WHAT IS NEEDED
Copy all lines holding the word "iResolution" from the entries.
DATA FOR THE TASK Start Marker
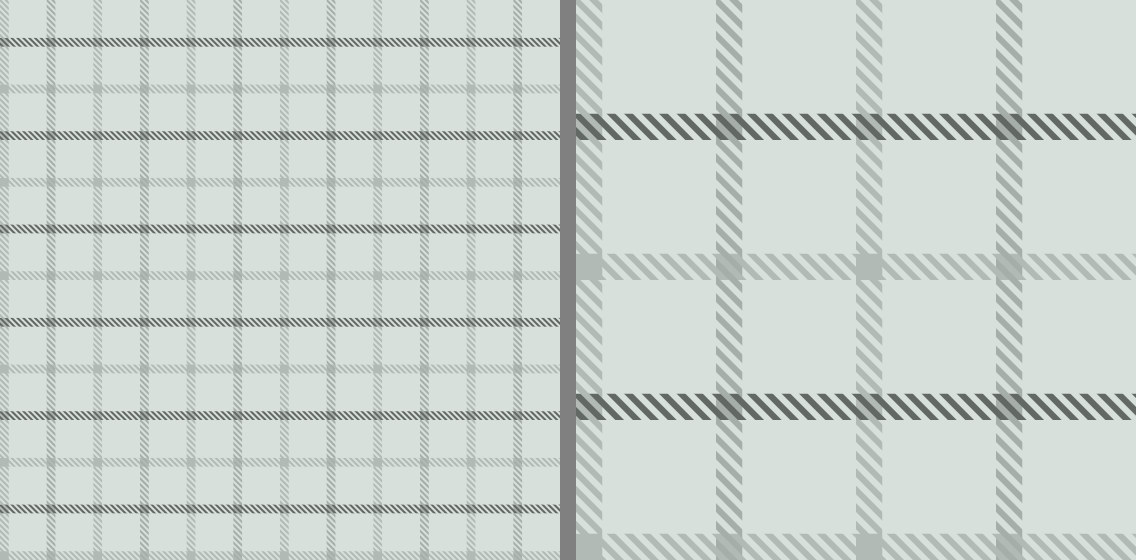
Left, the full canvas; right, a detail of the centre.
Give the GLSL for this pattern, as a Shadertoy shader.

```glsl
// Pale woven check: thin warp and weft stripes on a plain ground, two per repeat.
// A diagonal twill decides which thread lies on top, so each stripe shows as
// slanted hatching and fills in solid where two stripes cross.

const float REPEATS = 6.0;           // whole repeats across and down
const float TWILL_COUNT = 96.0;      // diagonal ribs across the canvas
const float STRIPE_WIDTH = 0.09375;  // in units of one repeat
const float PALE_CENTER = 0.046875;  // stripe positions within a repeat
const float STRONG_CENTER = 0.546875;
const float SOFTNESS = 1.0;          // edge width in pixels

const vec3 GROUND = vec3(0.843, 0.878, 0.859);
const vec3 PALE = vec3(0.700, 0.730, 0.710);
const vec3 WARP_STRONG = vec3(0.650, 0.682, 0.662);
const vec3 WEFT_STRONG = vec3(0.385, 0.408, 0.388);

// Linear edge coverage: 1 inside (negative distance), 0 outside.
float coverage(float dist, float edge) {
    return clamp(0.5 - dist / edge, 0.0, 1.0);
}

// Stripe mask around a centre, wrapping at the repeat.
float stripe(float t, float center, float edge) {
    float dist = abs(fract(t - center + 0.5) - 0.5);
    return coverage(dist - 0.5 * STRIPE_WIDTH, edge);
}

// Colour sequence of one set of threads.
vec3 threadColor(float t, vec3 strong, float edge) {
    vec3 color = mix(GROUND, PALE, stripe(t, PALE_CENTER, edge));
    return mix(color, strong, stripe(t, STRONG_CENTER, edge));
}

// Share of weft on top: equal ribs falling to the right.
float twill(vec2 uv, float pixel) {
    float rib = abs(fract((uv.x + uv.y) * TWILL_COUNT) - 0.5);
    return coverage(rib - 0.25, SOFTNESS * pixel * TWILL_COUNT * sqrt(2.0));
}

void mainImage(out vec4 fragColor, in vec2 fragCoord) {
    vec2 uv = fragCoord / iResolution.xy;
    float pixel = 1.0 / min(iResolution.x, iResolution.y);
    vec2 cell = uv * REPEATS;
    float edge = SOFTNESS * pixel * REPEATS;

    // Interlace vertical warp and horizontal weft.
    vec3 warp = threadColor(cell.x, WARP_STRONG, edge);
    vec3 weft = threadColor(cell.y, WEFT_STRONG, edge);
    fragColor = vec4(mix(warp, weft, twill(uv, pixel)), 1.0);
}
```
DATA FOR THE TASK End Marker
DATA FOR THE TASK Start Marker
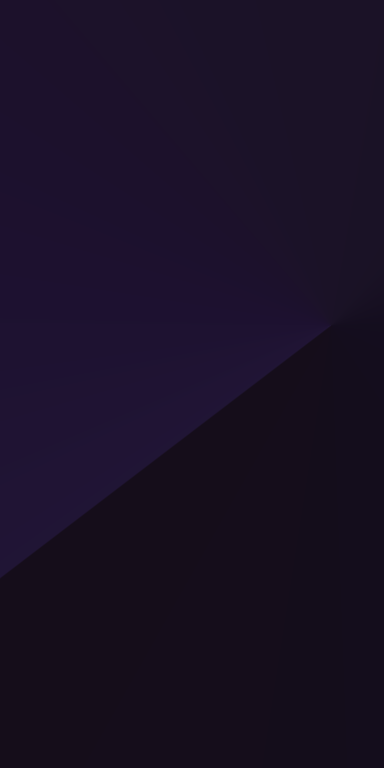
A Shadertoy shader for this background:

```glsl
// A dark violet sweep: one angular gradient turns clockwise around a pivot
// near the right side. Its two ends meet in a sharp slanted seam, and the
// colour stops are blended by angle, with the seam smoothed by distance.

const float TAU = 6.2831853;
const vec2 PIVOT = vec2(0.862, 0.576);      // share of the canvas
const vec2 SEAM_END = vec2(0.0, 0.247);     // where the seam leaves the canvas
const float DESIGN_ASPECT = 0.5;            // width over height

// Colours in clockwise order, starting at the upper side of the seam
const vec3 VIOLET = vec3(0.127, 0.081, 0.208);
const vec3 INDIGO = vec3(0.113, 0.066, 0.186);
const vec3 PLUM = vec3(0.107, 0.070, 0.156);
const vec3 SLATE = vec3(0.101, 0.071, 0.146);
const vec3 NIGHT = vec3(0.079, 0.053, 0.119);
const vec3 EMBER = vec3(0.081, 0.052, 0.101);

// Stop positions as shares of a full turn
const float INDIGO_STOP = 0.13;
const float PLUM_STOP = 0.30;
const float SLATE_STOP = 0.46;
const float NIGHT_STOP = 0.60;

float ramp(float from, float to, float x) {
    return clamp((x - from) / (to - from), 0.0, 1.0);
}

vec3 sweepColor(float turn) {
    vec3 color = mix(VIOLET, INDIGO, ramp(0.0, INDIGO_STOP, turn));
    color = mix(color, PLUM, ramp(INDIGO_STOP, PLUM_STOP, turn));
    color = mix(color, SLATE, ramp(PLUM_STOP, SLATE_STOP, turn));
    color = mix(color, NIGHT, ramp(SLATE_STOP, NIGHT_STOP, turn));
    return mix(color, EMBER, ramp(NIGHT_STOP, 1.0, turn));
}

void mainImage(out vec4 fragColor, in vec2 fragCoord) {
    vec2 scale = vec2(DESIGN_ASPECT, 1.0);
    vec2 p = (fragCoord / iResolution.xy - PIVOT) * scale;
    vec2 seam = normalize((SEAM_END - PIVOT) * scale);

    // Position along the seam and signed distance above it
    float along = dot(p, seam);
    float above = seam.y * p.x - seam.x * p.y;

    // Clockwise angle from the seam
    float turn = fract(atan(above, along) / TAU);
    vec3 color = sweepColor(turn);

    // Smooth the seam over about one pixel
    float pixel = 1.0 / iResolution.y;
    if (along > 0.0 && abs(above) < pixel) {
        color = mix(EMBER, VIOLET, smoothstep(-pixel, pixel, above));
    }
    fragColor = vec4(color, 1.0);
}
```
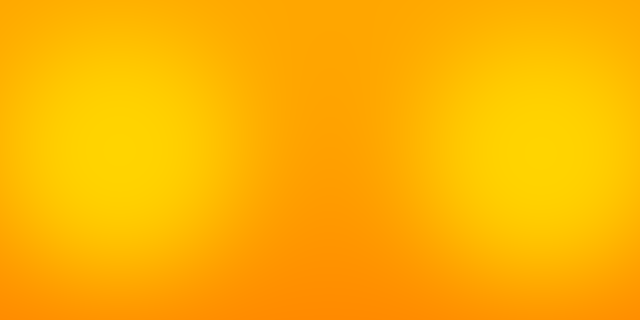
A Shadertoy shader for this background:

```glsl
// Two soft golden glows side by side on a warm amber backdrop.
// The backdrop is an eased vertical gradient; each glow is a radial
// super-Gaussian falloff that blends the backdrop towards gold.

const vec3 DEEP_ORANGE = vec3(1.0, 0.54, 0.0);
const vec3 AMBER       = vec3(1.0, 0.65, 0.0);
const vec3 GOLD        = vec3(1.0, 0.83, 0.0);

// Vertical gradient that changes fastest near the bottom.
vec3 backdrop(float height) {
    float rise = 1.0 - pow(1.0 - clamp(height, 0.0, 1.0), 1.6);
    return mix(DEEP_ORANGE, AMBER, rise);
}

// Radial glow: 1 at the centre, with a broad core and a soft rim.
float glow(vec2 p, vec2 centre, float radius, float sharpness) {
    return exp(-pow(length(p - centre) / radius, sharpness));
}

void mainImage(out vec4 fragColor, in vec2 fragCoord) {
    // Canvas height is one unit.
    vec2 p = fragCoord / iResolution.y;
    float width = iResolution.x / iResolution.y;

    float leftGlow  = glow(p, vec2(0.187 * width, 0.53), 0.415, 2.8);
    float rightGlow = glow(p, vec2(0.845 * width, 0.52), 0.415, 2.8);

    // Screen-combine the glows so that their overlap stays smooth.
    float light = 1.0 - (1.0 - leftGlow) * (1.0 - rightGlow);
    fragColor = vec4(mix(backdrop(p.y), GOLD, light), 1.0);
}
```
DATA FOR THE TASK End Marker
OUTPUT FOR THIS EXERCISE
    vec2 uv = fragCoord / iResolution.xy;
    float pixel = 1.0 / min(iResolution.x, iResolution.y);
    vec2 p = (fragCoord / iResolution.xy - PIVOT) * scale;
    float pixel = 1.0 / iResolution.y;
    vec2 p = fragCoord / iResolution.y;
    float width = iResolution.x / iResolution.y;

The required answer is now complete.